#### WHAT YOU WILL DO:
Pull every line containing "dark" out of the listing below.

──────── GIVEN INFORMATION

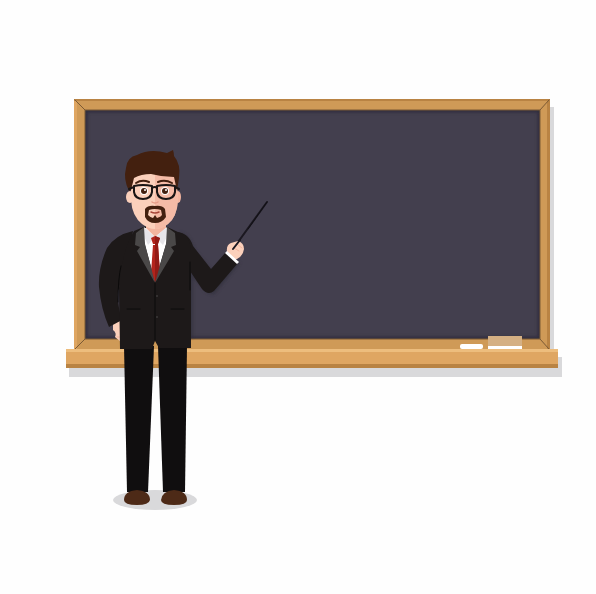
<!DOCTYPE html>
<html lang="en">
<head>
<meta charset="utf-8">
<title>Teacher at the blackboard</title>
<style>
:root {
  --page: #fefefe;
  --shadow: #d9d9db;
  --wood: #cf9a57;
  --wood-light: #dfa662;
  --wood-dark: #b98343;
  --wood-edge: #7b5a35;
  --slate: #433f4e;
  --slate-edge: #322f3d;
  --suit: #1d1919;
  --suit-dark: #100e0f;
  --lapel: #4a4848;
  --skin: #fbd0bb;
  --skin-shade: #f3b59f;
  --hair: #43200f;
  --shoe: #4d2a17;
  --tie: #b3241c;
  --white: #ffffff;
}
html, body { margin: 0; background: var(--page); overflow: hidden; }
svg { display: block; width: 596px; height: 594px; }
.shadow { fill: var(--shadow); }
.wood { fill: var(--wood); }
.wood-light { fill: var(--wood-light); }
.wood-dark { fill: var(--wood-dark); }
.slate { fill: var(--slate); }
.suit { fill: var(--suit); }
.suit-dark { fill: var(--suit-dark); }
.lapel { fill: var(--lapel); }
.skin { fill: var(--skin); }
.skin-shade { fill: var(--skin-shade); }
.hair { fill: var(--hair); }
.shoe { fill: var(--shoe); }
.tie { fill: var(--tie); }
.white { fill: var(--white); }
.line { fill: none; stroke-linecap: round; stroke-linejoin: round; }
</style>
</head>
<body>
<svg viewBox="0 0 596 594" role="img" aria-label="A teacher in a black suit points at an empty blackboard">
  <defs>
    <filter id="soft" x="-20%" y="-20%" width="140%" height="140%"><feGaussianBlur stdDeviation="1.5"/></filter>
    <clipPath id="slate-area"><rect x="85" y="110" width="455" height="229"/></clipPath>
    <clipPath id="face-area"><path d="M131 172Q153 164 176 172L178 200Q177 217 168 224Q155 234 142 224Q132 216 131 200Z"/></clipPath>
  </defs>

  <g id="blackboard">
    <rect class="shadow" x="80" y="107" width="474" height="250"/>
    <rect class="shadow" x="69" y="357" width="493" height="20"/>
    <rect class="wood" x="74" y="99" width="476" height="252"/>
    <rect class="wood-light" x="74" y="99" width="3" height="252"/>
    <rect class="wood-dark" x="74" y="99" width="476" height="2"/>
    <rect class="wood-dark" x="547" y="99" width="3" height="252"/>
    <path class="line" d="M75 100L85 110M549 100L540 110M75 349L85 339M549 349L540 339" stroke="var(--wood-edge)"/>
    <rect class="slate" x="85" y="110" width="455" height="229"/>
    <g clip-path="url(#slate-area)">
      <rect x="85" y="110" width="455" height="229" fill="none" stroke="var(--slate-edge)" stroke-width="5" filter="url(#soft)"/>
    </g>
    <rect x="85" y="110" width="455" height="229" fill="none" stroke="var(--wood-edge)"/>
  </g>

  <g id="ledge">
    <rect class="wood-light" x="66" y="349" width="492" height="19"/>
    <rect x="66" y="349" width="492" height="3" fill="#edbd7d"/>
    <rect class="wood-dark" x="66" y="364" width="492" height="4"/>
    <rect class="white" x="460" y="344" width="23" height="5" rx="2"/>
    <rect x="488" y="336" width="34" height="10" fill="#d5b083"/>
    <rect class="white" x="488" y="346" width="34" height="3"/>
  </g>

  <g id="teacher">
    <ellipse class="shadow" cx="155" cy="500" rx="42" ry="10"/>

    <g id="figure-shadow" fill="#2c2936" opacity=".5" filter="url(#soft)">
      <path d="M180 232Q190 234 195 250L213 271L230 254L240 263L215 294Q208 296 203 289L193 278V338H180Z"/>
    </g>

    <g id="legs">
      <path class="suit-dark" d="M124 346H154L148 492H127Z"/>
      <path class="suit-dark" d="M158 346H187L185 492H163Z"/>
      <path class="shoe" d="M124 500Q124 491 137 490Q150 491 150 500Q149 505 137 505Q124 505 124 500Z"/>
      <path class="shoe" d="M161 500Q162 491 174 490Q187 491 187 500Q187 505 174 505Q161 505 161 500Z"/>
    </g>

    <g id="pointer">
      <path class="line" d="M233 249L267 202" stroke="#1b1820" stroke-width="2"/>
      <path class="line" d="M248 229L267 202" stroke="#111015" stroke-width="1"/>
    </g>

    <g id="pointing-arm">
      <path class="skin" d="M227 252Q226 245 231 243L238 241Q244 243 244 249Q243 256 237 259L231 260Z"/>
      <path class="line" d="M234 248L239 251M237 244L242 248" stroke="var(--skin-shade)"/>
      <path class="suit" d="M177 232Q189 233 193 246L211 269L226 252L238 263L214 291Q208 296 202 289L188 268Z"/>
      <path class="white" d="M225 253L227 251L239 262L237 264Z"/>
      <path class="line" d="M233 249L240 240" stroke="#1b1820" stroke-width="2"/>
    </g>

    <g id="resting-arm">
      <path class="skin" d="M113 322L128 320Q133 329 130 338Q127 343 121 342L115 337Q117 333 113 330Z"/>
      <path class="line" d="M117 337Q123 338 125 333" stroke="var(--skin-shade)"/>
      <path class="suit" d="M133 231Q115 235 107 248Q98 268 99 287Q101 309 109 327L122 320Q117 304 118 291L128 261Z"/>
    </g>

    <g id="jacket">
      <path class="suit" d="M134 231L146 226H165L178 232Q190 235 191 250V348H159L155 341L152 349H120L119 288Q122 250 134 231Z"/>
      <path class="line" d="M121 266Q118 278 118 302M190 262V290M155 282V340" stroke="#0b0a0a"/>
      <path class="line" d="M127 309H140M171 309H184" stroke="#0b0a0a"/>
      <circle cx="157" cy="296" r="1" fill="#3b3838"/>
      <circle cx="157" cy="317" r="1" fill="#3b3838"/>
    </g>

    <g id="shirt-and-tie">
      <path class="white" d="M144 228H167L168 238L155 281L143 238Z"/>
      <path class="skin-shade" d="M146 216H166V228L155 237L146 228Z"/>
      <path fill="#e6e5e9" d="M144 227L155 237L148 245L143 234ZM167 227L155 237L163 245L168 234Z"/>
      <path class="tie" d="M151 238L155 236L160 238L158 244H153ZM153 245H158L160 273L155 282L151 273Z"/>
      <path d="M155 236L160 238L158 244L160 273L155 282Z" fill="#931b16"/>
      <path class="lapel" d="M144 227L136 233L135 245L140 247L137 251L155 283L145 244Z"/>
      <path class="lapel" d="M167 227L175 233L176 245L171 247L174 251L155 283L166 244Z"/>
    </g>

    <g id="head">
      <ellipse class="skin" cx="130" cy="197" rx="4" ry="6"/>
      <ellipse class="skin-shade" cx="178" cy="197" rx="3" ry="6"/>
      <g clip-path="url(#face-area)">
        <rect class="skin" x="130" y="165" width="50" height="65"/>
        <rect class="skin-shade" x="155" y="165" width="25" height="65" opacity=".75"/>
      </g>
      <path class="hair" d="M129 191Q123 179 126 168Q127 157 137 155Q150 148 167 153L173 150Q174 153 174 156Q181 164 179 178L177 191L174 177Q162 177 151 174Q141 174 134 178L131 190Z"/>
      <path class="line" d="M136 183Q142 179 149 182M158 182Q165 179 172 183" stroke="var(--hair)" stroke-width="2"/>
      <g id="eyes">
        <circle class="white" cx="144" cy="191" r="4"/>
        <circle class="white" cx="165" cy="191" r="4"/>
        <circle class="hair" cx="144" cy="191" r="3"/>
        <circle class="hair" cx="165" cy="191" r="3"/>
        <circle class="white" cx="145" cy="190" r="1"/>
        <circle class="white" cx="166" cy="190" r="1"/>
      </g>
      <g id="glasses" class="line" stroke="#1a1514" stroke-width="2">
        <path d="M134 186Q143 184 152 186V192Q151 199 143 199Q135 199 134 192Z"/>
        <path d="M157 186Q166 184 175 186V192Q174 199 166 199Q158 199 157 192Z"/>
        <path d="M152 188Q155 186 157 188M134 187L129 189M175 187L179 189"/>
      </g>
      <path class="line" d="M152 202Q155 204 158 202" stroke="#e69c87" stroke-width="1.5"/>
      <path class="hair" fill-rule="evenodd" d="M145 209Q148 205 155 206Q162 205 165 209L166 217Q162 223 155 223Q148 223 145 217ZM149 210L148 215Q151 218 153 218L155 215L157 218Q161 217 162 215L161 210Q155 208 149 210Z"/>
      <path class="line" d="M151 212Q155 214 159 212" stroke="#a7473a" stroke-width="1.5"/>
    </g>
  </g>
</svg>
</body>
</html>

────────────────

#### SOLUTION FOR THIS TASK:
  --wood-dark: #b98343;
  --suit-dark: #100e0f;
.wood-dark { fill: var(--wood-dark); }
.suit-dark { fill: var(--suit-dark); }
    <rect class="wood-dark" x="74" y="99" width="476" height="2"/>
    <rect class="wood-dark" x="547" y="99" width="3" height="252"/>
    <rect class="wood-dark" x="66" y="364" width="492" height="4"/>
      <path class="suit-dark" d="M124 346H154L148 492H127Z"/>
      <path class="suit-dark" d="M158 346H187L185 492H163Z"/>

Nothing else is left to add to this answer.